┌─ INPUT RECORDS

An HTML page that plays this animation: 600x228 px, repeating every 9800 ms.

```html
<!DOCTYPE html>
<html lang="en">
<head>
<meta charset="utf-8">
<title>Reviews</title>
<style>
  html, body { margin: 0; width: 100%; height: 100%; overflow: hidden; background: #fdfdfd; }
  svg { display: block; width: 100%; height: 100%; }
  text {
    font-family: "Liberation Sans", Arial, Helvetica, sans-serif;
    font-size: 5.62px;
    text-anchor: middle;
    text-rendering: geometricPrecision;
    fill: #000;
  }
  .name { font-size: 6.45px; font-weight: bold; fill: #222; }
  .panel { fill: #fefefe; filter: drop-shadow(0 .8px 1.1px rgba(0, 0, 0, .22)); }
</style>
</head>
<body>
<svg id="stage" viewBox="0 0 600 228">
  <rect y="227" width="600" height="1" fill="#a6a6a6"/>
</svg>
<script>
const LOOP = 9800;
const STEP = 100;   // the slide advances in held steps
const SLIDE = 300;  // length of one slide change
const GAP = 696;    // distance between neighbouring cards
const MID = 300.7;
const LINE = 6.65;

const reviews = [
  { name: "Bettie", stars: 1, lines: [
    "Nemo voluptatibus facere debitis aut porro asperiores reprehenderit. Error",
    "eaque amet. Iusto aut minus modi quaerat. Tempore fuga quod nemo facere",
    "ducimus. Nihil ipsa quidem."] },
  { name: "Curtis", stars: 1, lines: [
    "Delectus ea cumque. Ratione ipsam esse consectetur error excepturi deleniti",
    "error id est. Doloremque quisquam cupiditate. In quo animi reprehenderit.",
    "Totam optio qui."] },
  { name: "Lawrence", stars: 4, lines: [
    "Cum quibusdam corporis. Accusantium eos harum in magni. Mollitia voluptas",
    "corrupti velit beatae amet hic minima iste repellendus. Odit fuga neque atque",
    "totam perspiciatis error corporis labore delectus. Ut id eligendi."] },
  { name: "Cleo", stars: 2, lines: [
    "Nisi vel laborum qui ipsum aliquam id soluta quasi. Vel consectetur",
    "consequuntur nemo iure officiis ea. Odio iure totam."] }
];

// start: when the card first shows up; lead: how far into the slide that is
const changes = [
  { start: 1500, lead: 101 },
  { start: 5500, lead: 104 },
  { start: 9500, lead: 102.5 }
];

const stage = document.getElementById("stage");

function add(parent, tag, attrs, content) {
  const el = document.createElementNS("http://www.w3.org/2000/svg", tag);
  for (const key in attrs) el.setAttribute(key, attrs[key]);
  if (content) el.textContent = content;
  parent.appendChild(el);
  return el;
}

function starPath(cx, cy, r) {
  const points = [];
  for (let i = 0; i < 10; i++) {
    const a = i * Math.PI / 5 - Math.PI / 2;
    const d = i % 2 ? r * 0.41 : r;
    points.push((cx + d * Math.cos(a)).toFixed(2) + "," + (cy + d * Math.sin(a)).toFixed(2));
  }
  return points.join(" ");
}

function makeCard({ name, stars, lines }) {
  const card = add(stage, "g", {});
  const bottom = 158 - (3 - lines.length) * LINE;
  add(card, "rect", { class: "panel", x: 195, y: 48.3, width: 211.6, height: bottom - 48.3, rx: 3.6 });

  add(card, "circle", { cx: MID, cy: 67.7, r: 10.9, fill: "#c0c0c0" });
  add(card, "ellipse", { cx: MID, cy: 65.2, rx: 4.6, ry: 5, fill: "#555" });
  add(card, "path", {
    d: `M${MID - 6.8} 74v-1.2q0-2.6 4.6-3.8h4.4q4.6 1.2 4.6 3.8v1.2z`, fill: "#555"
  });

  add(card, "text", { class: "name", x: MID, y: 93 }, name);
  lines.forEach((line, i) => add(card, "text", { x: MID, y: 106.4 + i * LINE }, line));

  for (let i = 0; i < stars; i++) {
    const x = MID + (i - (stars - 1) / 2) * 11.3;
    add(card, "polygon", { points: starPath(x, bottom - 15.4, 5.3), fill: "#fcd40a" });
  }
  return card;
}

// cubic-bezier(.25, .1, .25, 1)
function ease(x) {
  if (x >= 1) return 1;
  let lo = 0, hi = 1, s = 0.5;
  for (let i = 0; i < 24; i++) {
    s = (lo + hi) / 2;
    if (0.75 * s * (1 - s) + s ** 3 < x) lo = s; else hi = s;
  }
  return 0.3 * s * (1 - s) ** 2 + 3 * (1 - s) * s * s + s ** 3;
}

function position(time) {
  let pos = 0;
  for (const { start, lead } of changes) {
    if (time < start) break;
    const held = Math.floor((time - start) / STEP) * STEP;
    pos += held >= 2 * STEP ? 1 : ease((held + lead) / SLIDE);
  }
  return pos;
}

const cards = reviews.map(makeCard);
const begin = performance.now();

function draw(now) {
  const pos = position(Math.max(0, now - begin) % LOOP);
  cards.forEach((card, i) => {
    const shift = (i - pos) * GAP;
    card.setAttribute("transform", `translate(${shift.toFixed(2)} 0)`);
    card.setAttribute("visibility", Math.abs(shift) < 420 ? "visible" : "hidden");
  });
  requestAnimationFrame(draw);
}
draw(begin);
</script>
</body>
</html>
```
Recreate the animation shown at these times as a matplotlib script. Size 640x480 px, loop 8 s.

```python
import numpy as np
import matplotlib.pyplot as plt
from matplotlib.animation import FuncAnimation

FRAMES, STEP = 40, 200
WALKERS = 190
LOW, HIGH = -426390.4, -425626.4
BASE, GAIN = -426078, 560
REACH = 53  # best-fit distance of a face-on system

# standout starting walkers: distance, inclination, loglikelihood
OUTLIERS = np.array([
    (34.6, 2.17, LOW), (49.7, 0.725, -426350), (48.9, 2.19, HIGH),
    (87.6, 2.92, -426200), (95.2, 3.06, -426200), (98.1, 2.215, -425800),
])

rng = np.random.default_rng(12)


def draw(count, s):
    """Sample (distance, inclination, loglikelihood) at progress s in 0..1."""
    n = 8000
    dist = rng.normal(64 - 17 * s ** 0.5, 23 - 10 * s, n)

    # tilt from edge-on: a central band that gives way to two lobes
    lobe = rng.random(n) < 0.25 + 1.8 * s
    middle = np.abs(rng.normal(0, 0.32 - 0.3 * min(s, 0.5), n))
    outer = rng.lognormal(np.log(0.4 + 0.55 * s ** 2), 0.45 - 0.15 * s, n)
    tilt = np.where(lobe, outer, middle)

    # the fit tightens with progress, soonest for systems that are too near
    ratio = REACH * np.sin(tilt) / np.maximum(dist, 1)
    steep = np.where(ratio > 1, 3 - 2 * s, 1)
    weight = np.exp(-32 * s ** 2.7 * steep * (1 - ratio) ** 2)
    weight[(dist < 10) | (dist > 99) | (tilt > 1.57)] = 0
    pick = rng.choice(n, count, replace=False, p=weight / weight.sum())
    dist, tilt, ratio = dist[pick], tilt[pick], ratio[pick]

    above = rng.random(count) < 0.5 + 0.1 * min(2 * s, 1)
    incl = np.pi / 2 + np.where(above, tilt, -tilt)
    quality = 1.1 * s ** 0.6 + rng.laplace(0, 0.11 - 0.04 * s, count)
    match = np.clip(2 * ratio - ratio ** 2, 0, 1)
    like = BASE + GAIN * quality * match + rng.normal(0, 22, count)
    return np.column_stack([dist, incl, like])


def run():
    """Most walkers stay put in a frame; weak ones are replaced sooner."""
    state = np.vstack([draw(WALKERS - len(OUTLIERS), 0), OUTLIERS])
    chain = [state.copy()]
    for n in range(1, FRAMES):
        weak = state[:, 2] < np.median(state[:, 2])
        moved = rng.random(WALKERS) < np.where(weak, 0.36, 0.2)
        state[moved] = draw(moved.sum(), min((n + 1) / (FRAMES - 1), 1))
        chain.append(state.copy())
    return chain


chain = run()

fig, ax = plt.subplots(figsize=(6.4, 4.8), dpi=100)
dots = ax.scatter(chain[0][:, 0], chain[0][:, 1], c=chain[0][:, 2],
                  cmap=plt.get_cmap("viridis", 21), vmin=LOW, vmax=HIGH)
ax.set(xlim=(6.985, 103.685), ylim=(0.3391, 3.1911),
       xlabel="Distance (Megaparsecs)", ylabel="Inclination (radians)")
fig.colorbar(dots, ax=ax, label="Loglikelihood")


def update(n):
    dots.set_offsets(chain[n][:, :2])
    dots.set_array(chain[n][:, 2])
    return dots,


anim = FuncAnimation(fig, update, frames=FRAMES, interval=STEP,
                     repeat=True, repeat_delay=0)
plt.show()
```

└─

> WORK INSTRUCTIONS
Say how many lines of the listing above contain "that". Include nothing besides the number.

> ANSWER TO THIS TASK
4